Crime rates down in California, up in L.A. County, during period of criminal justice reform

Police officers oversee a crime scene near Ernest E. Debs Regional Park in Los Angeles in 2015.
(Genaro Molina / Los Angeles Times)

Between 2010 and 2016, crime in Los Angeles County — including property and violent crime — rose by 5% even as overall crime in the rest of the state fell by the same rate, according to a report released Tuesday.

The study by the nonprofit Center on Juvenile and Criminal Justice analyzed city crime trends throughout California during a period referred to as the “justice reform era,” where legislation, voter-approved initiatives and court mandates brought major changes to California’s justice system.
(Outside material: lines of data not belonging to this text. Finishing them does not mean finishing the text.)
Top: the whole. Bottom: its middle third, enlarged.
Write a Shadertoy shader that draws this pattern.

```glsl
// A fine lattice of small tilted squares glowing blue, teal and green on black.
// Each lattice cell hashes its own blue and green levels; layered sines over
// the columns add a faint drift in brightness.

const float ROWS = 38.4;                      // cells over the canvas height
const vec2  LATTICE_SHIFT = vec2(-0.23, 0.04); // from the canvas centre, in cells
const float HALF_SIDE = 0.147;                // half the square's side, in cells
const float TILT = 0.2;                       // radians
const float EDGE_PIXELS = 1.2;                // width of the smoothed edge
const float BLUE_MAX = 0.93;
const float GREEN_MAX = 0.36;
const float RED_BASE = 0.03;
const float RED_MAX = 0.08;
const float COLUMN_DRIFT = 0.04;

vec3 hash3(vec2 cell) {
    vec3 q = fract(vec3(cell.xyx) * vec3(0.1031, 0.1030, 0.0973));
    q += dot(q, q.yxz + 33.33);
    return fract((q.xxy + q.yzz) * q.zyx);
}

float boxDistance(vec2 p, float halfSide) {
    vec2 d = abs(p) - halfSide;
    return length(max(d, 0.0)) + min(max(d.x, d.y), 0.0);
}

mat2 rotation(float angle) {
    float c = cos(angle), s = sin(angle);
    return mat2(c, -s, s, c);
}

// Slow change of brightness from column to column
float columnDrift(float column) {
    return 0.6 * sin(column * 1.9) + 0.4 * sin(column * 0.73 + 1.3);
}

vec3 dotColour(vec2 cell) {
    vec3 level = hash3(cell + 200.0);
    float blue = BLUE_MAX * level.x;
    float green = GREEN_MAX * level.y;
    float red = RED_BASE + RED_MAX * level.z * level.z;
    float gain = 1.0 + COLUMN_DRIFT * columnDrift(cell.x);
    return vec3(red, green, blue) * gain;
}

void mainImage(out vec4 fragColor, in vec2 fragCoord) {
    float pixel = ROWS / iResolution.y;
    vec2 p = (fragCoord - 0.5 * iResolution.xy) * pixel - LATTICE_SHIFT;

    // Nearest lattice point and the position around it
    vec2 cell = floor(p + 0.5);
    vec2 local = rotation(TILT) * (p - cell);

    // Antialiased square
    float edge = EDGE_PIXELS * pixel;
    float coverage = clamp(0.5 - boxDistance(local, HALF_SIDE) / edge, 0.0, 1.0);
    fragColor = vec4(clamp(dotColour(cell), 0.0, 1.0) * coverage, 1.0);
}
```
Those initiatives include Proposition 47, the controversial 2014 ballot measure that downgraded multiple drug and theft crimes to misdemeanors and allowed defendants to renegotiate their punishments, the Public Safety Realignment law and Proposition 57, to shrink the state’s prison population and focus on rehabilitation, and Proposition 64 to legalize marijuana.


Both advocates of reform and law enforcement have used the sweeping statewide policies and anecdotes to argue that crime has increased or decreased, according to the study’s author, Mike Males.

But the report, which analyzed offenses reported by law enforcement agencies, found — especially in Los Angeles County — wide disparities in local crime trends.

“We decided to look at the issue comprehensively,” Males said. “The reforms are probably not the reason crime has changed for better or worse for individual cities.”

In L.A. County, crime rates rose by 5%, with a 4% increase in property crimes and an 8% increase in violent crimes during the period. Across the rest of California, property crime fell by 6% and violent crime fell by 2%.

Males said L.A. County’s divergence from the statewide trend is mainly because of its size as well as a sharp increase (60%) in assaults in the city of L.A. Males speculated that because assaults are connected to domestic violence, the rise could be related to an initiative to increase reporting of that crime.

Neither the Los Angeles County Sheriff’s Department nor the Los Angeles Police Department provided comment on the study Tuesday.


Overall, violent crime in the city of L.A. increased 27%, even though there was a decrease in burglary and homicide, according to the report.

About half of L.A. County’s 89 jurisdictions showed an increase in crime and the other half showed a decrease. For instance, in Artesia, the total crime rate rose 112%, while in Avalon there was a 52% decline in total crime.

Males says the variation in crime patterns resulted from local policies and practices rather than statewide justice reform.

Cities that showed increases in crime rates include Burbank (6.1%), Lancaster (5.7%), Long Beach (14.5%) and Torrance (9.2%).

“The key to safe neighborhoods is a partnership between police and community,” said Lt. Jason Clawson, public information officer with the Pasadena Police Department. In Pasadena, the overall crime rate fell 18.2%, according to the study.

Clawson said that a number of outreach initiatives, including a community policing program, citizen police academies and other steps such as increasing lighting in an area or redesigning a bathroom, are ways Pasadena police have worked to reduce crime.


Other cities showing crime decreases include Downey (15.5%), Glendale (12.3%), Inglewood (10.8%), Monrovia (25.4%), Palmdale (20.8%) and Santa Clarita (9.4%).

Charis Kubrin, a professor of criminology, law and society at UC Irvine, studied the impact of California’s Public Safety Realignment bill, signed into law in 2011 by Gov. Jerry Brown and designed to address state prison overcrowding by diverting low-level offenders to county jails or probation. She and other researchers found that releasing such offenders back onto the streets had a very small effect on crime in California.

“These criminal justice reform policies didn’t seem to have much of an impact,” Kubrin said. “The action, if you will, is at the local level.”




5:40 p.m.: This article was updated to reflect that the Los Angeles County Sheriff’s Department and the Los Angeles Police Department did not provide comment.

This article was originally published at 6 a.m.